- **What this task involves**: Filter these entries down to lines holding "name".

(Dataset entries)
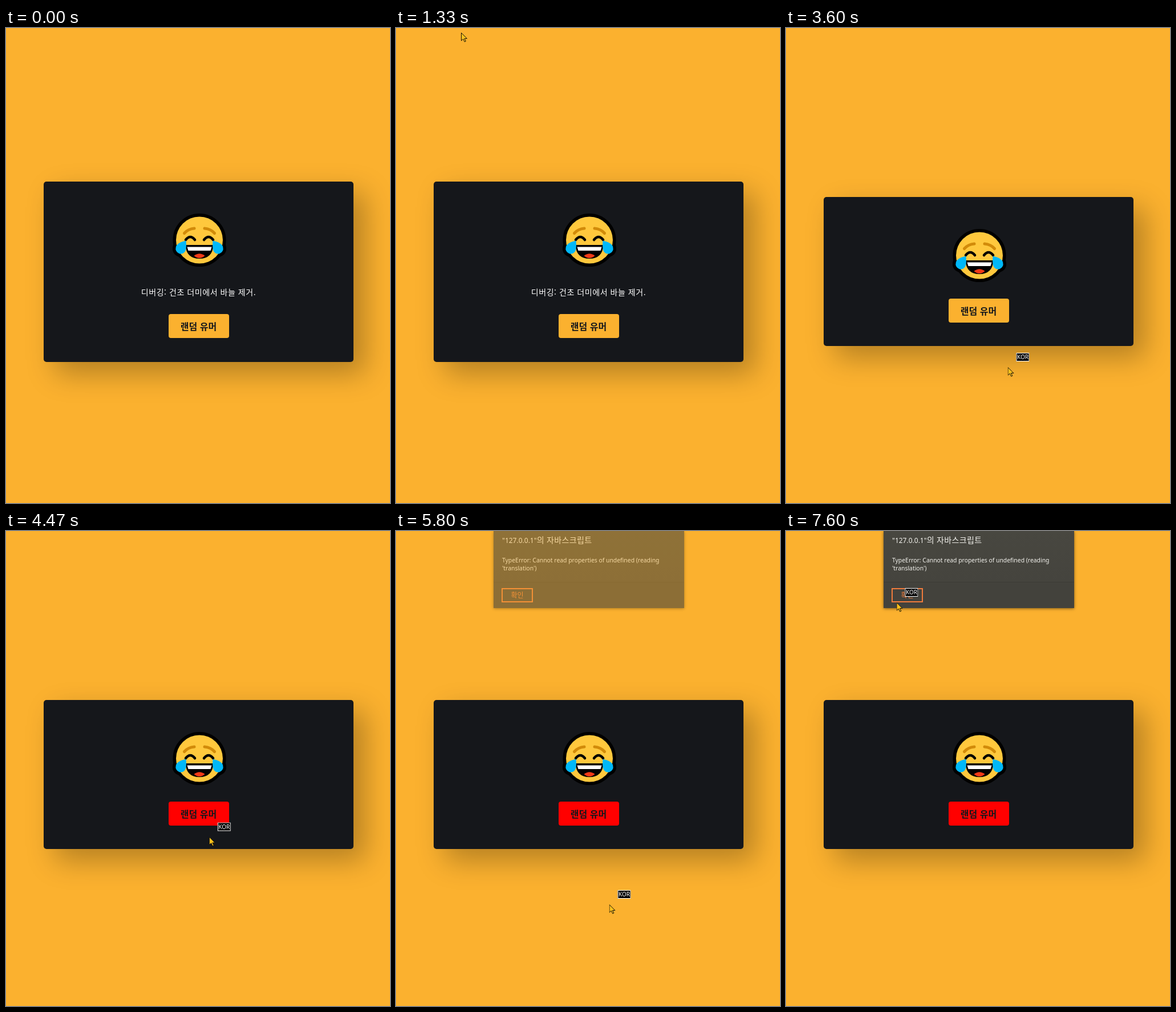
An HTML page that plays this animation: 673 px wide and 832 px high, repeating every 8 s.

```html
<!DOCTYPE html>
<html lang="ko">
<head>
<meta charset="utf-8">
<title>랜덤 유머</title>
<style>
  html, body { margin: 0; width: 100%; height: 100%; overflow: hidden; background: #fbb12f; }
  body { position: relative; font-family: "Noto Sans CJK KR", "Noto Sans CJK", sans-serif; }
  body > * { position: absolute; box-sizing: border-box; white-space: nowrap; }
  .latin { font-family: "Noto Sans", "Open Sans", sans-serif; }

  .card, .face, .joke, .button, .dialog, .cursor {
    animation: 8s -8ms infinite step-end;
  }
  .card {
    left: 66px; top: 269px; width: 543px; height: 315.5px; border-radius: 5px;
    background: #15171b; box-shadow: 20px 20px 50px rgba(0, 0, 0, .28);
    animation-name: card;
  }
  .face { left: 291.5px; top: 325px; width: 94px; height: 94px; animation-name: face; }
  .joke {
    left: 66px; top: 450px; width: 543px; text-align: center; color: #fff;
    font-size: 14px; font-weight: 300; line-height: 24px; letter-spacing: .55px;
    animation-name: joke;
  }
  .button {
    left: 284.5px; top: 501px; width: 106px; height: 42px; border-radius: 4px;
    background: #fbb12f; color: #15171b; text-align: center;
    font-size: 16px; font-weight: 700; line-height: 42px;
    animation-name: button;
  }
  .dialog {
    left: 171px; top: 0; width: 333.5px; height: 134.5px;
    background: linear-gradient(#484740, #45443e 89px, #3c3b36 89px, #3c3b36 90px, #43423c 90px);
    box-shadow: 0 1px 5px rgba(0, 0, 0, .5); color: #f4f3ee;
    animation-name: dialog;
  }
  .dialog * { position: absolute; left: 15px; }
  .title { top: 5px; font-size: 14px; font-weight: 300; line-height: 20px; letter-spacing: .35px; }
  .title .latin { position: static; font-size: 12px; font-weight: 500; letter-spacing: 0; }
  .message { top: 44px; font-size: 10.4px; line-height: 14px; }
  .ok {
    margin-left: -1px; top: 100px; width: 55px; height: 25px; box-sizing: border-box;
    border: 2px solid #f07b3c; color: #f07b3c; text-align: center;
    font-size: 12px; line-height: 20px;
  }
  .cursor { left: 0; top: 0; animation-name: cursor; }
  .cursor * { position: absolute; }
  .cursor svg { left: 0; top: 0; width: 13px; height: 18px; }
  .tag {
    left: 15px; top: -25px; width: 23px; height: 15px; box-sizing: border-box;
    border: 1px solid #fff; background: #000; color: #fff;
    font-size: 10px; line-height: 13px; display: flex; justify-content: center;
  }

  @keyframes card { 21.667%, to { top: 296px; height: 261px; } }
  @keyframes face { 21.667%, to { transform: translateY(27px); } }
  @keyframes joke { 21.667%, to { visibility: hidden; } }
  @keyframes button {
    21.667% { background: #fbb12f; transform: translateY(-27px); }
    55.833%, to { background: #f00; transform: translateY(-27px); }
  }
  @keyframes dialog {
    0% { opacity: 0; }
    72.5% { opacity: .6; }
    73.333%, to { opacity: 1; }
  }
  /* Pointer path, advancing 15 times a second */
  @keyframes cursor {
    0% { transform: translate(-99px, -99px); }
    1.667% { transform: translate(335px, 307px); animation-timing-function: steps(4); }
    5% { transform: translate(223px, 122px); animation-timing-function: steps(5); }
    9.167%, 10% { transform: translate(309px, 178px); animation-timing-function: steps(6); }
    15% { transform: translate(122px, 40px); animation-timing-function: steps(2); }
    16.667% { transform: translate(114px, 8px); animation-timing-function: steps(2); }
    18.333% { transform: translate(109px, -30px); }
    22.5% { transform: translate(255px, 10px); animation-timing-function: steps(2); }
    24.167% { transform: translate(291.5px, 229.5px); animation-timing-function: steps(2); }
    25.833%, 31.667% { transform: translate(291px, 224px); animation-timing-function: steps(5); }
    35.833%, 37.5% { transform: translate(389px, 600px); }
    38.333% { transform: translate(387px, 600px); }
    39.167%, 42.5% { transform: translate(390px, 598px); animation-timing-function: steps(3); }
    45% { transform: translate(388.5px, 594px); animation-timing-function: steps(5); }
    49.167%, 50.833% { transform: translate(345px, 508px); }
    51.667%, 55% { transform: translate(352px, 510px); animation-timing-function: steps(6); }
    60% { transform: translate(375px, 663px); animation-timing-function: steps(3); }
    62.5% { transform: translate(373.5px, 654px); }
    85.833% { transform: translate(373.5px, 652px); animation-timing-function: steps(6); }
    90.833% { transform: translate(166px, 235px); animation-timing-function: steps(3); }
    93.333% { transform: translate(180px, 145px); animation-timing-function: steps(2); }
    95%, to { transform: translate(193.5px, 125px); }
  }
</style>
</head>
<body>
  <div class="card"></div>

  <svg class="face" viewBox="0 0 94 94">
    <defs>
      <path id="tear" d="M23.5 47.5Q7 51 5.7 59A9 9 0 1 0 23 64Q24.5 57 23.5 47.5z"/>
      <g id="features" fill="none" stroke-linecap="round">
        <path d="M20.5 34.5Q27 27 38 26" stroke="#d28b0a" stroke-width="5"/>
        <path d="M23 46Q31 36 39 46" stroke="#000" stroke-width="4.5"/>
        <use href="#tear" fill="#00b8f8"/>
      </g>
    </defs>
    <g stroke="#000" stroke-width="11" stroke-linejoin="round">
      <circle cx="47" cy="46.5" r="41"/>
      <use href="#tear"/>
      <use href="#tear" transform="matrix(-1 0 0 1 94 0)"/>
    </g>
    <circle cx="47" cy="46.5" r="41" fill="#ffc83d"/>
    <path d="M22.5 55H71.5Q70 79 47 79T22.5 55z"/>
    <path d="M25.5 58.5H68.5L66.5 65H27.5z" fill="#fff"/>
    <path d="M37.5 74Q47 66.5 56.5 74Q47 82 37.5 74z" fill="#f03a17"/>
    <use href="#features"/>
    <use href="#features" transform="matrix(-1 0 0 1 94 0)"/>
  </svg>

  <div class="joke">디버깅: 건초 더미에서 바늘 제거.</div>
  <div class="button">랜덤 유머</div>

  <div class="dialog">
    <div class="title"><span class="latin">"127.0.0.1"</span>의 자바스크립트</div>
    <div class="message latin">TypeError: Cannot read properties of undefined (reading<br>'translation')</div>
    <div class="ok">확인</div>
  </div>

  <div class="cursor">
    <svg viewBox="0 0 13 18">
      <path d="M.5 .5V14.2L3.8 11.2L6.2 16.2L8.3 15.2L6 10.5H10.4z" fill="#fdc01c" stroke="#15130a"/>
    </svg>
    <div class="tag latin">KOR</div>
  </div>
</body>
</html>
```
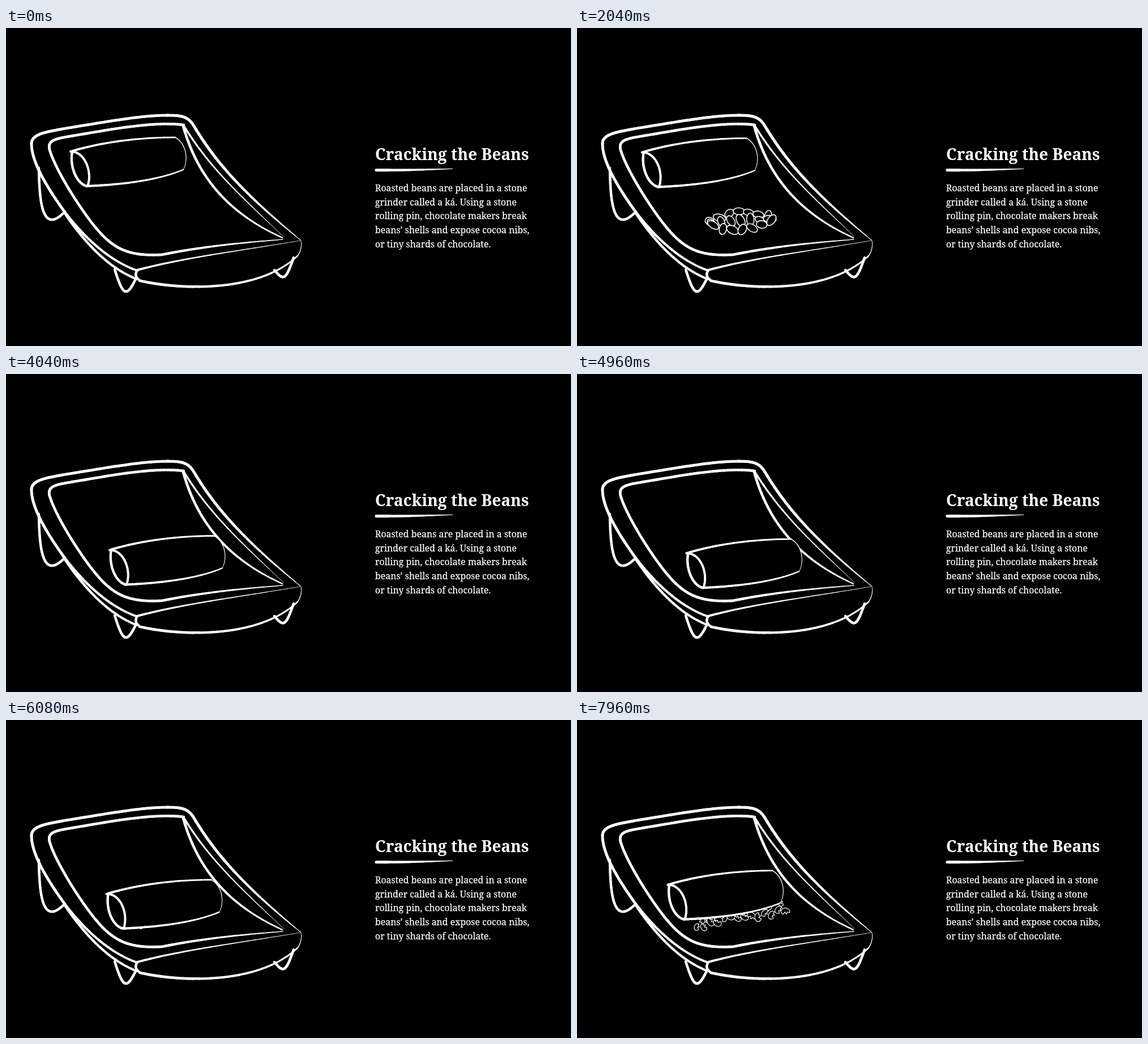
An HTML page with a canvas that plays this animation: 998 px wide and 561 px high, repeating every 8000 ms.

```html
<!DOCTYPE html>
<html lang="en">
<head>
<meta charset="utf-8">
<title>Cracking the Beans</title>
<style>
  html, body { margin: 0; width: 100%; height: 100%; overflow: hidden; background: #000; }
  canvas, svg { position: absolute; left: 0; top: 0; width: 998px; height: 561px; }
  text { fill: #fff; stroke: #fff; stroke-width: 0.25px; font: 15.9px "Noto Serif", serif; }
  .title { font-size: 28.1px; font-weight: 600; stroke: none; }
</style>
</head>
<body>
<canvas id="stage" width="998" height="561"></canvas>
<svg viewBox="0 0 998 561">
  <text class="title" x="652" y="233">Cracking the Beans</text>
  <text x="652" y="287.5">Roasted beans are placed in a stone</text>
  <text x="652" y="312.5">grinder called a ká. Using a stone</text>
  <text x="652" y="337">rolling pin, chocolate makers break</text>
  <text x="652" y="362">beans’ shells and expose cocoa nibs,</text>
  <text x="652" y="387">or tiny shards of chocolate.</text>
</svg>
<script>
const W = 998, H = 561, LOOP = 8000;
const ctx = document.getElementById('stage').getContext('2d');
const smooth = p => p * p * (3 - 2 * p);
const clamp = p => Math.max(0, Math.min(1, p));
const mix = (a, b, p) => a + (b - a) * p;
const random = n => { const v = Math.sin(n * 12.9898) * 43758.5453; return v - Math.floor(v); };

// Samples along joined cubic Béziers: a start, then three points per piece
function curve(...c) {
  const out = [], steps = 30;
  const axis = (i, u) => {
    const v = 1 - u;
    return v * v * v * c[i] + 3 * v * v * u * c[i + 2] + 3 * v * u * u * c[i + 4] + u * u * u * c[i + 6];
  };
  for (let i = 0; i + 7 < c.length; i += 6) {
    for (let s = 0; s <= steps; s++) out.push([axis(i, s / steps), axis(i + 1, s / steps)]);
  }
  return out;
}

// Stroke whose width runs from w0 to w1; a higher power tapers later
function brush(g, pts, w0, w1 = w0, power = 1) {
  g.strokeStyle = '#fff';
  g.lineCap = 'round';
  for (let i = 1; i < pts.length; i++) {
    g.lineWidth = mix(w0, w1, (i / pts.length) ** power);
    g.beginPath();
    g.moveTo(...pts[i - 1]);
    g.lineTo(...pts[i]);
    g.stroke();
  }
}

function drawGrinder(g) {
  const line = (pts, ...width) => brush(g, curve(...pts), ...width);
  // outer rim
  line([104, 325, 70, 278, 45, 235, 45, 204, 45, 186, 75, 183, 100, 178,
    180, 165, 240, 154, 285, 154, 310, 154, 322, 156, 332, 173], 4.8);
  line([332, 173, 375, 245, 430, 300, 520, 374], 5, 0.8, 3);
  line([104, 325, 140, 372, 185, 412, 232, 428], 4.6, 3.6);
  line([104, 327, 140, 380, 182, 424, 231, 443], 4.6, 3.8);
  // inner rim
  line([314, 171, 260, 164, 180, 180, 125, 189, 90, 195, 70, 196, 78, 218,
    90, 255, 135, 325, 160, 354, 195, 396, 225, 402, 275, 400], 4.6);
  line([275, 400, 340, 387, 400, 380, 489, 373], 4.6, 1.2, 1.4);
  line([313, 173, 340, 270, 400, 330, 488, 370], 4.6, 2.2, 2);
  line([315, 174, 365, 255, 430, 310, 490, 368], 3.6, 0.6);
  // front panel
  line([232, 427, 310, 406, 400, 395, 520, 375], 4.2, 0.6, 0.8);
  line([232, 427, 227, 435, 229, 440, 237, 446], 4);
  line([237, 446, 320, 464, 450, 464, 515, 402], 4.8, 2.4, 2);
  line([515, 402, 520, 395, 523, 385, 521, 375], 1.4, 0.7);
  // legs
  line([58, 247, 59, 300, 62, 368, 104, 324], 4.4);
  line([192, 426, 206, 470, 212, 478, 229, 443], 4.4);
  line([474, 427, 490, 446, 494, 446, 508, 405], 4.4);
  // title rule
  line([654, 250.7, 700, 251, 740, 250, 789, 248.3], 5, 0.8, 1.6);
}

const grinder = document.createElement('canvas');
grinder.width = W;
grinder.height = H;
drawGrinder(grinder.getContext('2d'));

const pin = {
  top: curve(114, 218, 170, 201, 235, 193, 299, 193),
  right: curve(299, 193, 320, 205, 322, 235, 313, 250),
  base: curve(142, 279, 210, 276, 270, 268, 313, 250),
  capOuter: curve(117, 218, 112, 245, 125, 275, 143, 279),
  capInner: curve(117, 218, 140, 220, 153, 255, 144, 279)
};

// One pass: down from the top, then short strokes at the low end
const TOP = 0, MID = 46, LOW = 101;
const pass = (start, stroke) => [[start, TOP],
  ...[0, 1, 2, 3, 4].map(i => [start + 800 + i * stroke, i % 2 ? MID : LOW])];
const rolls = [...pass(2000, 485), [5475, TOP], ...pass(5610, 510)];

function pinShift(t) {
  const i = rolls.findIndex(key => key[0] > t);
  if (i === 0) return TOP;
  const [t0, a] = rolls[i - 1], [t1, b] = rolls[i];
  return mix(a, b, smooth((t - t0) / (t1 - t0)));
}

function drawPin(t) {
  const x = pinShift(t);
  ctx.save();
  ctx.translate(x, 103 * (1 - (1 - x / LOW) ** 2));
  ctx.fillStyle = '#000';
  ctx.beginPath();
  [...pin.capOuter, ...pin.base, ...[...pin.right].reverse(), ...[...pin.top].reverse()]
    .forEach(p => ctx.lineTo(...p));
  ctx.fill();
  brush(ctx, pin.top, 4, 2.6);
  brush(ctx, pin.right, 1.4, 0.8);
  brush(ctx, pin.base, 4.2, 2.2);
  brush(ctx, pin.capOuter, 4.2);
  brush(ctx, pin.capInner, 3.8);
  ctx.restore();
}

function outline(width) {
  ctx.fillStyle = '#000';
  ctx.strokeStyle = '#fff';
  ctx.lineWidth = width;
  ctx.fill();
  ctx.stroke();
}

// Three arched rows of whole beans, dropping in one after another
function drawBeans(t) {
  const cols = 7;
  for (let i = 0; i < 3 * cols; i++) {
    const row = Math.floor(i / cols) - 1, u = (i % cols + 0.5) / cols;
    const p = clamp((t - 200 - random(i + 5) * 630) / 810), fall = (1 - p) ** 3;
    if (!p) continue;
    const x = 229 + 120 * u + row * 3;
    const y = 345 - 9 * u + row * 16 * Math.sin(Math.PI * u) + 4 * random(i + 40) - 2;
    ctx.beginPath();
    ctx.ellipse(x, mix(y, -20, fall), 8.5 + 3 * random(i), 5.5 + 1.5 * random(i + 20),
      3 * random(i + 60) + 2 * fall, 0, 7);
    outline(1.6);
  }
}

// Half shell with a jagged break
function shard(x, y, r, tilt) {
  ctx.save();
  ctx.translate(x, y);
  ctx.rotate(tilt);
  ctx.beginPath();
  ctx.ellipse(0, 0, r, r * 0.75, 0, -1.1, Math.PI + 0.3);
  ctx.lineTo(-r * 0.5, -r * 0.1);
  ctx.lineTo(-r * 0.3, -r * 0.6);
  ctx.lineTo(r * 0.1, -r * 0.15);
  ctx.closePath();
  outline(1.2);
  ctx.restore();
}

// Crushed pile, wider after each crushing stroke
function drawShards(t) {
  const cols = 14, spread = t < 6300 ? 0.8 : t < 7250 ? 0.95 : 1;
  for (let i = 0; i < 3 * cols; i++) {
    const row = 2 - Math.floor(i / cols), u = (i % cols) / (cols - 1);
    const x = 156 * (u - 0.5) * (1 - row * 0.1);
    const y = 15 - 28 * u - row * 13 + 10 * (random(i + 80) - 0.5);
    shard(290 + x * spread, 348 + y * spread, 6 + 2 * random(i), 6.3 * random(i + 30));
  }
}

function render(t) {
  ctx.drawImage(grinder, 0, 0);
  if (t < 2650) drawBeans(t);
  else drawShards(t);
  drawPin(t);
}

const start = performance.now();
function tick() {
  const t = (performance.now() - start) % LOOP;
  ctx.clearRect(0, 0, W, H);
  render(Math.floor(t / 40) * 40);
  requestAnimationFrame(tick);
}
tick();
</script>
</body>
</html>
```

- **Exercise output**:
    animation-name: card;
  .face { left: 291.5px; top: 325px; width: 94px; height: 94px; animation-name: face; }
    animation-name: joke;
    animation-name: button;
    animation-name: dialog;
  .cursor { left: 0; top: 0; animation-name: cursor; }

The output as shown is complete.